Do share your thoughts on translations.

We have done some translations in the past as well but we will definitely do more in the future. Again, my theory is quite simple, if a story is well-received in one language, chances are they should be well-received in other languages as well.

Tell us a little about the audiobooks space and its evolution over the years.

For different use cases different formats work a little better. For example, the three major formats that we have today are audio, video and text. Text is great because it’s easy to browse through and it triggers your imaginative muscles. Irrespective of how much details a writer provides, there are blank spaces that can be filled in. Videos are the other extreme, it’s difficult to browse but it’s relatively easier to consume. It’s a running joke, the amount of time that is required to decide what to watch on Netflix. There is also the parallel that you don’t need to be completely watching a movie; one can watch a movie and have a drink or write a story. Audio is somewhere in between, it’s impossibly hard to browse. Ask any podcast creator who isn’t already a famous name! Otherwise it’s very hard to increase discoverability for audio. On the other hand, involvement is less because you can also drive a car or go for a run while listening to audio. So accordingly we can demarcate a separate platform to each piece of content.

We look at the market as being platform agnostic. We just want to provide more choices. You want to read it in book format, it will be on Pratilipi; you want to listen to it in podcast format; you will find it here; or you want to read it in a comic format, that too will have a space on Pratilipi. To look at it in another way, our own audio company competes with Pratilipi as well.

Since you are a voracious reader, what are your thoughts on contemporary content and what are you reading right now?

I think reading is like eating food –– it’s not like comparing idli with dosa or aloo paratha. Some like one and some like the other. I think reading is similar for me and I read across genres and now across two languages Hindi and English. Currently I am re-reading Artemis Fowl by Eoin Colfer.

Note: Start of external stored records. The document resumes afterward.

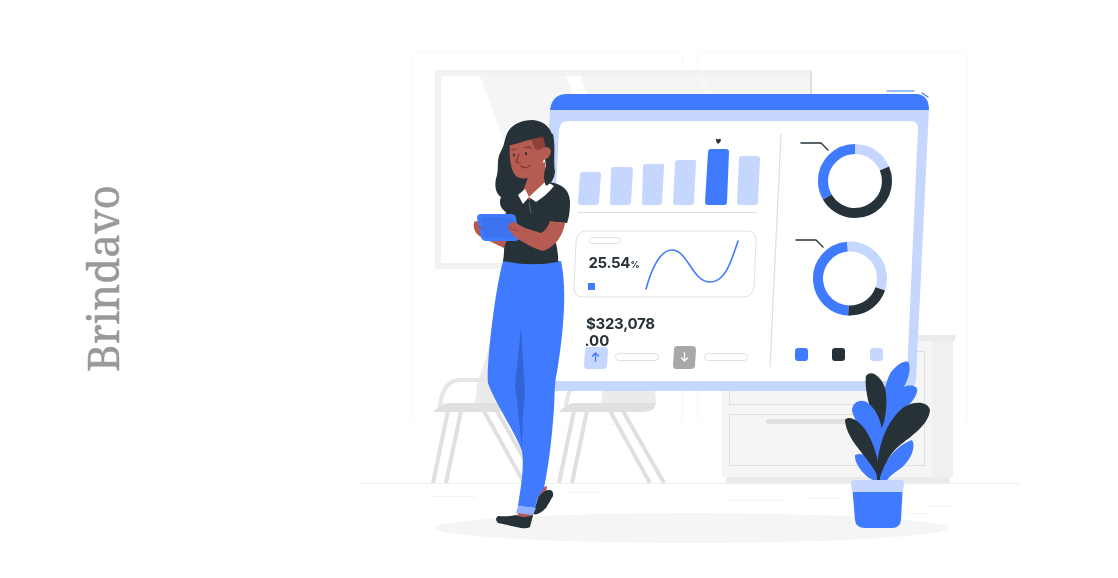
<!DOCTYPE html>
<html lang="en">
<head>
<meta charset="utf-8">
<title>Brindavo</title>
<style>
:root{--blue:#407bff;--blue-deep:#3164d4;--blue-soft:#8fb1ff;--blue-pale:#c5d7ff;--ink:#263238;--skin:#b55b52;--skin-deep:#7f352f;--title:#999;--line:#e0e0e0;--mist:#f5f5f5;--fog:#ebebeb;--faint:#f8f8f8;--white:#fff}
html,body{margin:0;overflow:hidden;background:var(--white)}
svg{display:block;width:1118px;height:578px}
.title{font:300 43px "Noto Serif","TeX Gyre Schola",serif;fill:var(--title);stroke:var(--title);stroke-width:.5}
.figure{font:700 15px Inter,Roboto,sans-serif;fill:var(--ink)}
.blue{fill:var(--blue)}.deep{fill:var(--blue-deep)}.pale{fill:var(--blue-pale)}.ink{fill:var(--ink)}.skin{fill:var(--skin)}.white{fill:var(--white)}.mist{fill:var(--mist)}.fog{fill:var(--fog)}
.stroke{fill:none;stroke-linecap:round;stroke-linejoin:round}
.outline{fill:none;stroke:var(--line)}
.ring{fill:none;stroke-width:10}
.ring .pale,.ring .ink,.ring .blue{fill:none}
.ring .pale{stroke:var(--blue-pale)}.ring .ink{stroke:var(--ink)}.ring .blue{stroke:var(--blue)}
</style>
</head>
<body>
<svg viewBox="0 0 1118 578" xmlns="http://www.w3.org/2000/svg">
<defs>
<g id="chair">
<path d="M448 411L433 483M461 411L446 483M484 411L524 483M497 411L538 483" fill="none" stroke="#e0e0e0" stroke-width="4"/>
<path class="fog" d="M478 380Q488 358 493 326Q496 316 505 315L522 318L530 402Q530 411 522 411H474Z"/>
<path d="M433 412Q441 402 452 403H530Q528 412 516 412Z" fill="#e0e0e0"/>
<path d="M440 406Q443 380 460 380H488" fill="none" stroke="#e6e6e6" stroke-width="4"/>
</g>
<path id="callout" class="stroke" d="M801 143H821L828 150" stroke="#263238" stroke-width="1.4"/>
<clipPath id="frame-glass"><rect x="441" y="76" width="369" height="187"/></clipPath>
</defs>

<g id="headline"><text class="title" transform="translate(119 372) rotate(-90)" textLength="187" lengthAdjust="spacingAndGlyphs">Brindavo</text></g>

<g id="room">
<g fill="none" stroke="#f8f8f8"><rect x="412.5" y="52" width="270" height="372" rx="6"/><rect x="697.5" y="52" width="270" height="372" rx="6"/></g>
<rect x="435" y="70" width="377" height="199" fill="#f2f2f2"/>
<rect class="white" x="441" y="76" width="369" height="187"/>
<g clip-path="url(#frame-glass)" class="mist"><path d="M480 76H566L645 263H548ZM580 76H700L780 263H660ZM701 76H810V140H728Z"/></g>
<path d="M811 71V95" stroke="#d2d2d2" stroke-width="1.2"/>
<path d="M362 483.5H1021" stroke="#f0f0f0"/>
<path d="M432 496.5H476M565 492.5H600M728 500.5H785M806 498.5H843M928 506.5H955M905 513.5H930" stroke="#f5f5f5"/>
</g>

<g id="furniture">
<use href="#chair"/><use href="#chair" x="126"/>
<rect class="fog" x="726" y="476" width="224" height="7"/>
<rect x="932" y="340" width="21" height="137" fill="#f0f0f0"/>
<rect class="mist" x="722" y="340" width="210" height="137"/>
<rect class="fog" x="716" y="335" width="239" height="6"/>
<g class="outline"><rect x="729.5" y="351.500" width="195" height="53"/><rect x="729.5" y="414.500" width="195" height="51"/></g>
<rect x="766" y="419" width="123" height="5" rx="2.5" fill="#e0e0e0"/>
</g>

<ellipse id="floor-shadow" class="mist" cx="691" cy="528" rx="256" ry="15"/>

<g id="dashboard">
<path d="M887 91H914M922 93L928 97" class="stroke" stroke="#407bff" stroke-width="1.2"/>
<path class="pale" d="M550 108H929L916 380Q914 391 904 391H540Z"/>
<path class="blue" d="M550 110Q552 94 567 94H917Q929 95 929 110Z"/>
<path class="white" d="M568 121H911Q918 121 918 129L907 373Q906 381 898 381H546L559 130Q560 121 568 121Z"/>
<path d="M781 134L770 367M578 212.5H757" stroke="#dedede" stroke-width="1.2"/>

<g id="bar-chart" class="pale">
<path d="M583 172H598Q601 172 601 175L599 202Q599 205 596 205H581Q578 205 578 202L580 175Q580 172 583 172Z"/>
<path d="M614 167H630Q633 167 633 170L631 202Q631 205 628 205H612Q609 205 610 202L611 170Q611 167 614 167Z"/>
<path d="M646 164H662Q665 164 664 167L662 202Q662 205 659 205H644Q641 205 642 202L643 167Q643 164 646 164Z"/>
<path d="M678 160H694Q697 160 696 163L694 202Q694 205 691 205H676Q673 205 673 202L675 163Q675 160 678 160Z"/>
<path class="blue" d="M711 149H726Q729 149 729 152L727 202Q727 205 724 205H708Q705 205 705 202L708 152Q708 149 711 149Z"/>
<path d="M742 156H757Q760 156 760 159L758 202Q758 205 755 205H740Q737 205 737 202L739 159Q739 156 742 156Z"/>
<path class="ink" d="M716 140Q716 138 718 139.5Q720 138 721 140Q721 142 718 144Q716 142 716 140Z"/>
</g>

<g id="rate-card">
<path class="outline" d="M586 231H747Q757 231 756 242L754 286Q753 297 743 297H583Q574 297 574 287L576 242Q577 231 586 231Z"/>
<rect class="outline" x="589.5" y="237.500" width="31" height="6" rx="3"/>
<text class="figure" x="588.5" y="268" textLength="42">25.54</text>
<text class="figure" x="630.5" y="268" style="font-size:9px">%</text>
<rect class="blue" x="588" y="283" width="7" height="7"/>
<path d="M646 289C653 264 661 250 672 250C688 250 692 282 710 282C724 282 730 266 738 241" class="stroke" stroke="#407bff" stroke-width="1.6"/>
</g>

<g id="balance">
<path class="pale" d="M588 347H604Q608 347 608 350L607 365Q607 369 603 369H587Q584 369 584 365L585 350Q585 347 588 347Z"/>
<path d="M595.5 361V353M592.5 356L595.5 353L598.5 356" class="stroke" stroke="#407bff" stroke-width="1.3"/>
<path d="M677 346H692Q696 346 696 350L695 365Q695 369 691 369H676Q673 369 673 365L674 350Q674 346 677 346Z" fill="#a6a8aa"/>
<path d="M684.5 353V361M681.5 358L684.5 361L687.5 358" class="stroke" stroke="#fff" stroke-width="1.3"/>
<g class="outline"><rect x="615.5" y="353.5" width="43" height="7" rx="3.5"/><rect x="704.5" y="353.5" width="43" height="7" rx="3.5"/></g>
<text class="figure" x="586" y="329" textLength="69">$323,078</text>
<text class="figure" x="584.5" y="346">.00</text>
</g>

<g id="donut-charts">
<use href="#callout"/><use href="#callout" x="-5" y="97"/>
<g class="ring" transform="translate(855 181) rotate(-90)">
<circle class="pale" r="32"/>
<circle class="ink" r="32" pathLength="360" stroke-dasharray="173 187" stroke-dashoffset="-67"/>
<circle class="blue" r="32" pathLength="360" stroke-dasharray="120 240" stroke-dashoffset="-240"/>
</g>
<g class="ring" transform="translate(850 278.5) rotate(-95)">
<circle class="pale" r="32"/>
<circle class="ink" r="32" pathLength="360" stroke-dasharray="74 286" stroke-dashoffset="-114"/>
<circle class="blue" r="32" pathLength="360" stroke-dasharray="172 188" stroke-dashoffset="-188"/>
</g>
<rect class="blue" x="795" y="348" width="13" height="13" rx="3"/><rect class="ink" x="832" y="348" width="13" height="13" rx="3"/><rect class="pale" x="870" y="348" width="13" height="13" rx="3"/>
</g>
</g>

<g id="plant">
<path class="blue" d="M879 482C866 480 854 464 855 455C865 450 878 463 882 482Z"/>
<path class="blue" d="M878 480C872 444 884 378 892 371C898 364 906 359 909 363C911 371 908 379 904 387C911 384 919 386 917 392C914 403 904 408 898 413C894 432 888 460 881 480Z"/>
<path class="ink" d="M881 430C870 416 864 388 866 376C871 369 881 376 885 388C888 401 886 420 881 430Z"/>
<path class="blue" d="M879 476C873 448 859 432 852 411C852 402 861 398 868 403C882 414 885 436 884 466Z"/>
<path class="blue" d="M878 482C882 462 897 445 912 440C917 448 909 464 897 471Q888 477 886 482Z"/>
<path class="ink" d="M879 480C873 460 846 442 845 420C849 415 859 420 866 431C874 443 879 460 880 480Z"/>
<path class="ink" d="M877 480C876 448 886 421 904 407C914 401 928 401 930 410C929 425 910 437 899 446C889 454 883 468 879 480Z"/>
<path class="blue" d="M852 484H903L901 520Q900 528 892 528H865Q856 528 855 520Z"/>
<path class="pale" d="M854 480H901Q904 480 904 483L903 492H852L851 483Q851 480 854 480Z"/>
</g>

<g id="analyst">
<g id="shoes">
<path class="skin" d="M537 489L547 486L546 494L538 500Z"/>
<path class="ink" d="M538 498Q544 489 550 490Q554 491 553 496L546 508Q538 516 533 514Z"/>
<path class="skin" d="M519 510H534L532 519L517 517Z"/>
<path class="ink" d="M516 515Q524 519 533 515L530 527Q527 529 521 528L498 523Q494 519 498 516Q508 517 516 515Z"/>
</g>
<g id="trousers">
<path class="blue" d="M503 261H561C567 288 564 330 557 372C554 385 555 394 554 408C552 437 549 464 544 488L538 497L535 508L518 506C522 481 524 465 522 451C514 430 495 403 488 383C486 370 494 294 503 261Z"/>
<path class="deep" d="M521 328L525 392Q522 420 522 451Q520 425 515 385Z"/>
<path d="M518 506L536 508L533 515L516 513Z" fill="#8fb1ff"/>
</g>
<path id="hair-back" class="ink" d="M545 136C540 120 522 119 512 127C504 134 506 143 501 151C496 160 499 167 497 175C494 184 495 193 501 197C498 204 502 211 508 213L524 205L532 185Z"/>
<path id="neck" class="skin" d="M530 172L545 162L547 184L530 203L522 194Z"/>
<path id="blouse" class="ink" d="M520 195L547 182C560 183 569 188 570 201C570 211 569 218 567 223L551 222C555 238 559 253 558 262Q530 267 503 261C505 249 504 239 503 231C503 218 506 205 520 195Z"/>
<path class="skin" d="M524 193L546 182L542 192L529 200Z"/>
<path class="white" d="M518 195L525 189L529 197L523 204ZM529 197L546 181L554 186Q547 195 536 202Z"/>
<path d="M529 202L531 213" stroke="#fff" stroke-width=".5" opacity=".5"/>
<g id="head">
<path class="ink" d="M541 132L553 134C556 148 553 160 555 172Q554 182 546 186Q542 178 546 166Z"/>
<path class="skin" d="M510 142C509 157 510 171 517 177C527 181 538 177 543 165L546 132C525 131 513 136 510 142Z"/>
<path class="ink" d="M507 146C503 130 516 120 533 120C545 121 552 129 553 139L546 147L543 138C530 138 518 144 507 146Z"/>
<path d="M531 139L543 136L546 146Q540 152 535 149Z" fill="#7f352f" opacity=".7"/>
<path class="skin" d="M541 149Q548 144 551 151Q550 160 541 160Z"/>
<path d="M512 150L516 149M525 148Q528 146 531 148M519 154L516 162L520 163M521 166Q526 170 530 165" class="stroke" stroke="#7f352f" stroke-width="1.2"/>
<ellipse class="ink" cx="514" cy="155" rx="1" ry="1.6"/><ellipse class="ink" cx="526" cy="153.500" rx="1" ry="1.6"/>
</g>
<g id="arms">
<path class="skin" d="M474 222Q479 219 486 226L507 239L504 248L483 238Q472 233 474 222Z"/>
<path class="blue" d="M481 214H511Q515 214 516 218L519 237Q519 241 515 241H486Q482 241 481 237L477 218Q477 214 481 214Z"/>
<path class="deep" d="M483 217H510Q512 217 513 220L515 235Q515 238 513 238H487Q485 238 484 235L481 220Q481 217 483 217Z" opacity=".35"/>
<path class="skin" d="M550 221L565 223C563 236 555 247 543 251C532 248 523 242 515 237L508 229Q508 222 514 222L525 228L541 233Q547 230 550 221Z"/>
<path d="M509 228L517 231M477 226L483 229" class="stroke" stroke="#9a4a43"/>
</g>
</g>
</svg>
</body>
</html>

Advertisement
Advertisement
Advertisement
 
 
 
Copyright © 2020 The Telegraph. All rights reserved.